Amazon has finally launched their very own smartphone, thus completing the whole ecosystem with the Kindle e-reader, Tablet, TV box, even grocery delivery service in the US, all on top of their dominant presence in the online shopping world.
The smartphone itself is a bit bigger and bulkier than your average iPhone or similar. It does however come with a decent 13MP camera and four front-facing infrared cameras that allow the phone to track facial movements and a feature that Amazon calls ‘Dynamic Perspective’ (for a video demonstration click here).
Despite this and other gesture controls that remind us of the Samsung Galaxy 5, Amazon’s new smartphone appears to lack the ultimate WOW!-factor that would differentiate the device from key players such as Apple or Samsung. It nonetheless has one feature that we find particularly interesting: Amazon Firefly.
The Firefly app can best be described as an ‘everything scanner’. By pointing the camera onto anything from book covers, video games, cans of soup, phone numbers, restaurant signs, UPC or QR codes – essentially anything that you would like to identify, know more about or (of course) to buy on Amazon.
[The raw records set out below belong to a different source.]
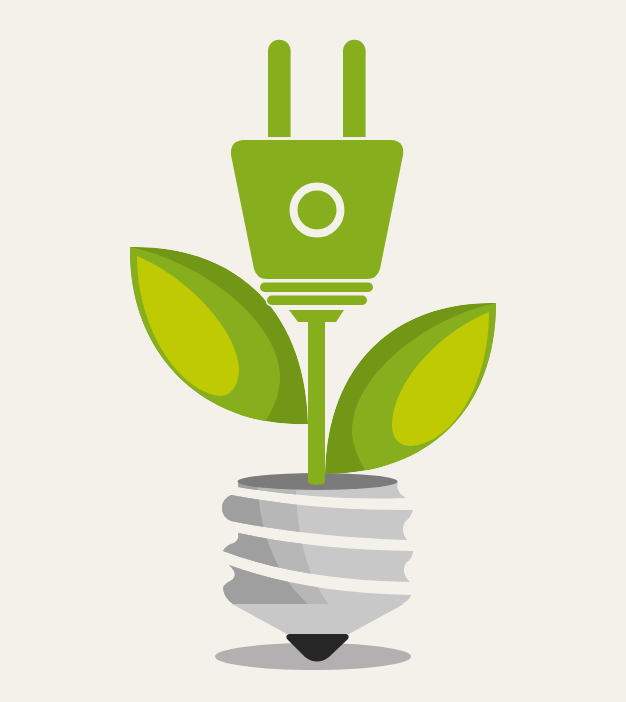
<!DOCTYPE html>
<html lang="en">
<head>
<meta charset="utf-8">
<title>Green energy plant</title>
<style>
:root {
  --paper: #f4f1ea;
  --green: #87af1d;
  --green-dark: #729717;
  --lime: #bfca02;
  --metal-light: #c8c8c8;
  --metal-mid: #b7b7b7;
  --metal-dark: #9f9f9f;
  --rim: #7b7b7b;
  --shadow: #b2b0b1;
  --tip: #262626;
}
html, body { margin: 0; overflow: hidden; background: var(--paper); }
svg { display: block; width: 626px; height: 702px; }
.green { fill: var(--green); }
.shade { fill: var(--green-dark); }
.lime { fill: var(--lime); }
.edged { stroke: var(--paper); stroke-width: 3; paint-order: stroke; }
</style>
</head>
<body>
<svg viewBox="0 0 626 702" role="img" aria-label="Electric plug growing with two leaves from a light bulb base">
  <defs>
    <clipPath id="screw-threads">
      <path d="M238 482H398Q395 492 406 498Q320 501 238 487Z"/>
      <path d="M231 495Q318 511 413 510Q411 517 405 522Q400 530 407 540Q310 537 231 521Q222 517 222 508Q222 499 231 495Z"/>
      <path d="M238 533Q318 550 413 551Q413 558 406 563Q400 572 410 582Q300 580 223 551Q226 545 234 543Q240 539 238 533Z"/>
      <path d="M229 565Q306 593 411 595Q409 601 402 604H233Q224 598 223 588Q225 583 232 580Q239 574 229 565Z"/>
    </clipPath>
    <clipPath id="left-leaf">
      <path id="left-leaf-shape" d="M130 247C232 245 305 306 308 424C204 428 128 355 130 247Z"/>
    </clipPath>
    <clipPath id="right-leaf">
      <path id="right-leaf-shape" d="M496 303C397 301 327 362 325 474C428 474 496 410 496 303Z"/>
    </clipPath>
  </defs>

  <rect width="626" height="702" fill="var(--paper)"/>
  <ellipse id="ground-shadow" cx="313" cy="656.5" rx="98" ry="13.5" fill="var(--shadow)"/>

  <g id="bulb-base">
    <g clip-path="url(#screw-threads)">
      <rect x="215" y="480" width="205" height="126" fill="var(--metal-light)"/>
      <path d="M215 480H296C296 535 307 576 330 606H215Z" fill="var(--metal-mid)"/>
      <path d="M215 480H257C260 534 275 574 310 606H215Z" fill="var(--metal-dark)"/>
    </g>
    <path d="M232 604H404L349 634H287Z" fill="var(--metal-light)"/>
    <path d="M289 634H346Q350 635 348 639L329 657Q317 666 305 657L287 639Q285 635 289 634Z" fill="var(--tip)"/>
    <ellipse cx="317.5" cy="481.5" rx="80" ry="8.5" fill="var(--rim)"/>
  </g>

  <g id="leaves">
    <g clip-path="url(#left-leaf)">
      <use href="#left-leaf-shape" class="shade"/>
      <path class="green" d="M130 247C205 263 282 324 280 380Q279 402 262 426H120Z"/>
      <path class="lime" d="M137 256C191 279 239 333 239 371Q237 395 220 396C180 392 137 330 137 256Z"/>
    </g>
    <g clip-path="url(#right-leaf)">
      <use href="#right-leaf-shape" class="shade"/>
      <path class="green" d="M496 303C424 318 350 378 352 433Q353 453 368 474H500Z"/>
      <path class="lime" d="M489 312C438 333 392 383 392 426Q393 445 410 446C452 444 489 385 489 312Z"/>
    </g>
  </g>

  <g id="plug" class="green">
    <path d="M268 137V51A11.3 11.3 0 0 1 290.600 51V137Z"/>
    <path d="M343 137V51A11.300 11.300 0 0 1 365.600 51V137Z"/>
    <path class="edged" d="M243 140H391Q405 141 403 155L380 269Q377 279 367 279H267Q257 279 254 269L231 155Q230 141 243 140Z"/>
    <circle cx="317" cy="210" r="23.500" fill="var(--green)" stroke="var(--paper)" stroke-width="8"/>
    <rect class="edged" x="260" y="282.500" width="113" height="9.500" rx="4.700"/>
    <rect class="edged" x="267" y="295.500" width="100" height="9.500" rx="4.700"/>
    <polygon class="edged" points="289,310 344,310 336,322 298,322"/>
    <path d="M308 321H325V483Q317 487 308 483Z"/>
  </g>
</svg>
</body>
</html>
And Amazon wants you to use it a lot – that’s why it features its very own button on the inside of the phone that will send you straight to Firefly.
For us, this may very well be the one defining feature that can, at least help if not fully position, the Amazon Fire phone with the established players. This very smart feature lets the phone support all of the services Amazon has to offer and its ability to deliver anything from groceries over TV and music streams, to the small or odd items that many of us order from the online retail giant.
Amazon may have well redefined window shopping as we know it. For one, it is a very hard hit for brick-and-mortar retail stores as it offers consumers even faster ways of checking product reviews and, most importantly for Amazon, compare prices. It thus seems likely that we will soon see a standalone version of the Firefly app, making the ‘everything scanner’ available to everyone (similar to the Kindle app), allowing Amazon to reach even more consumers.
The smartphone has already led to a new wave of consumer empowerment, as an increasing amount of consumers use their smartphone to enhance their in-store shopping experience through price comparison apps and online customer reviews amongst many others. And with more information at their disposal, the modern consumer has all it takes to make an informed decision which is ultimately expected to lead to more diverse market competition … if Amazon doesn’t come first.